The lack of such a pattern suggests that attempting to time trend following with a tactical position may be difficult. Investors may therefore be better off holding the strategy as a long-term strategic allocation.
The benefits of systematic trend following − such as its ability to make money in rising and falling markets or provide a source of long-term diversification for equities and bonds − are now well understood by the institutional investment community. In this article, we have highlighted less widely-discussed properties of the strategy that may prove favourable in the current environment.
For instance, the fact that trend following does not use market fundamentals, or forecasts based upon such data, should reassure current and prospective investors. These data points are unlikely to be reliable strategy inputs, given the upheaval and uncertain outlook resulting from lockdowns in the world’s largest economies.
And, by ignoring prevailing market narratives and fundamentals, trend-following strategies will be able to maintain contrarian positions that could provide valuable diversification from other strategy allocations in investors’ portfolios.
These benefits do not just relate to the immediate future. As the situation eventually stabilises, the global pandemic will inevitably result in winners and losers across industries and countries. It may be impossible to predict with any certainty the extent to which individual markets will exhibit more trends in the coming years than in recent times. But if the pandemic-inspired economic realignment produces such an environment, trend followers will be well placed to profit.

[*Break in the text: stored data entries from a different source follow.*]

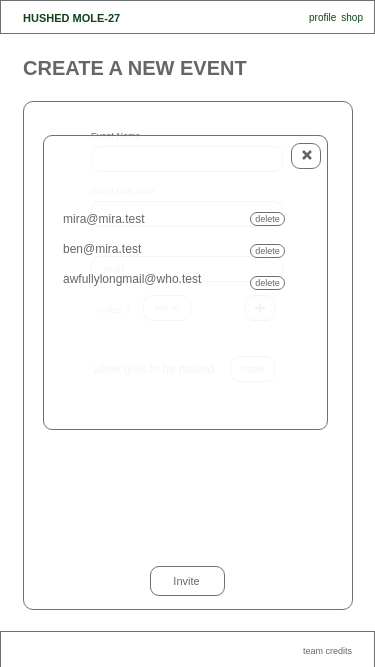
<!DOCTYPE html>
<html lang="en">
<head>
<meta charset="utf-8">
<title>Create a new event</title>
<style>
:root {
  --ink: #666;
  --line: #707070;
  --brand: #0f4216;
  --paper: #fff;
  --veil: rgba(255, 255, 255, .93);
}
* { box-sizing: border-box; margin: 0; padding: 0; }
html, body { width: 375px; height: 667px; overflow: hidden; }
body {
  display: flex;
  flex-direction: column;
  background: var(--paper);
  color: var(--ink);
  font-family: "Liberation Sans", Arial, sans-serif;
}
a { color: inherit; text-decoration: none; }
ul { list-style: none; }

.site-header {
  display: flex;
  align-items: center;
  justify-content: space-between;
  height: 34px;
  padding: 0 11px 0 22px;
  border: 1px solid var(--line);
  color: var(--brand);
}
.brand { font-size: 11px; font-weight: 700; padding-top: 2px; }
.site-nav { display: flex; gap: 5px; font-size: 10px; }

main { flex: 1; padding: 22px 22px 0 23px; }
h1 { height: 45px; font-size: 20px; line-height: 24px; white-space: nowrap; }

.panel {
  position: relative;
  width: 330px;
  height: 509px;
  border: 1px solid var(--line);
  border-radius: 10px;
}
.event-form {
  display: flex;
  flex-direction: column;
  width: 260px;
  height: 100%;
  padding: 29px 0 13px 67px;
  font-size: 9px;
  line-height: 10px;
}
.field {
  display: flex;
  align-items: center;
  flex: none;
  width: 192px;
  height: 26px;
  padding-left: 11px;
  border: 1px solid var(--line);
  border-radius: 9px;
}
.label-name + .field { margin-top: 5px; }
.label-date { margin-top: 14px; }
.label-date + .field { margin-top: 5px; }
.field-email { margin-top: 29px; }
.form-row { display: flex; align-items: center; width: 184px; height: 26px; }
.invited-row { margin-top: 13px; padding-left: 6px; }
.invited-count { width: 46px; padding-top: 4px; }
.mail-row { margin-top: 35px; padding-left: 2px; font-size: 12px; white-space: nowrap; }
.button {
  display: flex;
  align-items: center;
  justify-content: center;
  border: 1px solid var(--line);
  border-radius: 9px;
}
.see-all { width: 48px; height: 26px; }
.add { width: 30px; height: 26px; margin-left: auto; }
.toggle { width: 45px; height: 26px; margin-left: auto; font-size: 9px; }
.invite {
  width: 75px;
  height: 30px;
  margin: auto 0 0 59px;
  padding-right: 2px;
  font-size: 11px;
}
.icon { fill: none; stroke: var(--ink); stroke-width: 2.6; }

.guest-dialog {
  position: absolute;
  left: 19px;
  top: 33px;
  width: 285px;
  height: 295px;
  padding: 76px 42px 0 19px;
  border: 1px solid var(--line);
  border-radius: 9px;
  background: var(--veil);
}
.close {
  position: absolute;
  left: 247px;
  top: 7px;
  width: 30px;
  height: 26px;
  padding: 0 0 3px 2px;
  background: var(--paper);
}
.guests { display: flex; justify-content: space-between; }
.emails { display: grid; gap: 16px; align-content: start; font-size: 12px; line-height: 14px; }
.deletes { display: grid; gap: 18px; align-content: start; }
.delete { width: 35px; height: 14px; font-size: 9px; background: var(--paper); }

.site-footer {
  height: 37px;
  margin-bottom: -1px;
  padding: 14px 22px 0 0;
  border: 1px solid var(--line);
  border-bottom: 0;
  font-size: 9px;
  line-height: 11px;
  text-align: right;
}
</style>
</head>
<body>
<header class="site-header">
  <a class="brand" href="#">HUSHED MOLE-27</a>
  <nav class="site-nav"><a href="#">profile</a><a href="#">shop</a></nav>
</header>

<main>
  <h1>CREATE A NEW EVENT</h1>
  <section class="panel">
    <div class="event-form">
      <p class="label-name">Event Name</p>
      <div class="field"></div>
      <p class="label-date">Event Due Date</p>
      <div class="field"></div>
      <div class="field field-email">email</div>
      <div class="form-row invited-row">
        <span class="invited-count">invited 3</span>
        <a class="button see-all" href="#">see all</a>
        <a class="button add" href="#" aria-label="add">
          <svg class="icon" width="12" height="12" viewBox="0 0 12 12"><path d="M6 1V11M1 6H11"/></svg>
        </a>
      </div>
      <div class="form-row mail-row">
        <span>allow gifts to be mailed</span>
        <a class="button toggle" href="#">toggle</a>
      </div>
      <a class="button invite" href="#">Invite</a>
    </div>

    <div class="guest-dialog">
      <a class="button close" href="#" aria-label="close">
        <svg class="icon" width="10" height="10" viewBox="0 0 10 10"><path d="M1 1L9 9M9 1L1 9"/></svg>
      </a>
      <div class="guests">
        <ul class="emails">
          <li>mira@mira.test</li>
          <li>ben@mira.test</li>
          <li>awfullylongmail@who.test</li>
        </ul>
        <ul class="deletes">
          <li><a class="button delete" href="#">delete</a></li>
          <li><a class="button delete" href="#">delete</a></li>
          <li><a class="button delete" href="#">delete</a></li>
        </ul>
      </div>
    </div>
  </section>
</main>

<footer class="site-footer"><a href="#">team credits</a></footer>
</body>
</html>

The information herein does not constitute an offer to sell or the solicitation of an offer to buy any securities.
This document contains forward-looking statements that are based on current indicators, expectations and assumptions that Winton believes to be reasonable but are subject to a wide range of risks and uncertainties and, therefore, there can be no assurance that actual results will not differ from those expressed or implied by such forward-looking statements. These statements speak only as of the date on which they are made.
This document contains simulated or hypothetical performance results that have certain inherent limitations. Unlike the results shown in an actual performance record, these results do not represent actual trading. Also, because these trades have not actually been executed, these results may have under- or over-compensated for the impact, if any, of certain market factors, such as lack of liquidity and cannot completely account for the impact of financial risk in actual trading. There are numerous other factors related to the markets in general or to the implementation of any specific trading program which cannot be fully accounted for in the preparation of hypothetical performance results and all of which can adversely affect actual trading results. Simulated or hypothetical trading programs in general are also subject to the fact that they are designed with the benefit of hindsight. No representation is being made that any investment will or is likely to achieve profits or losses similar to those being shown.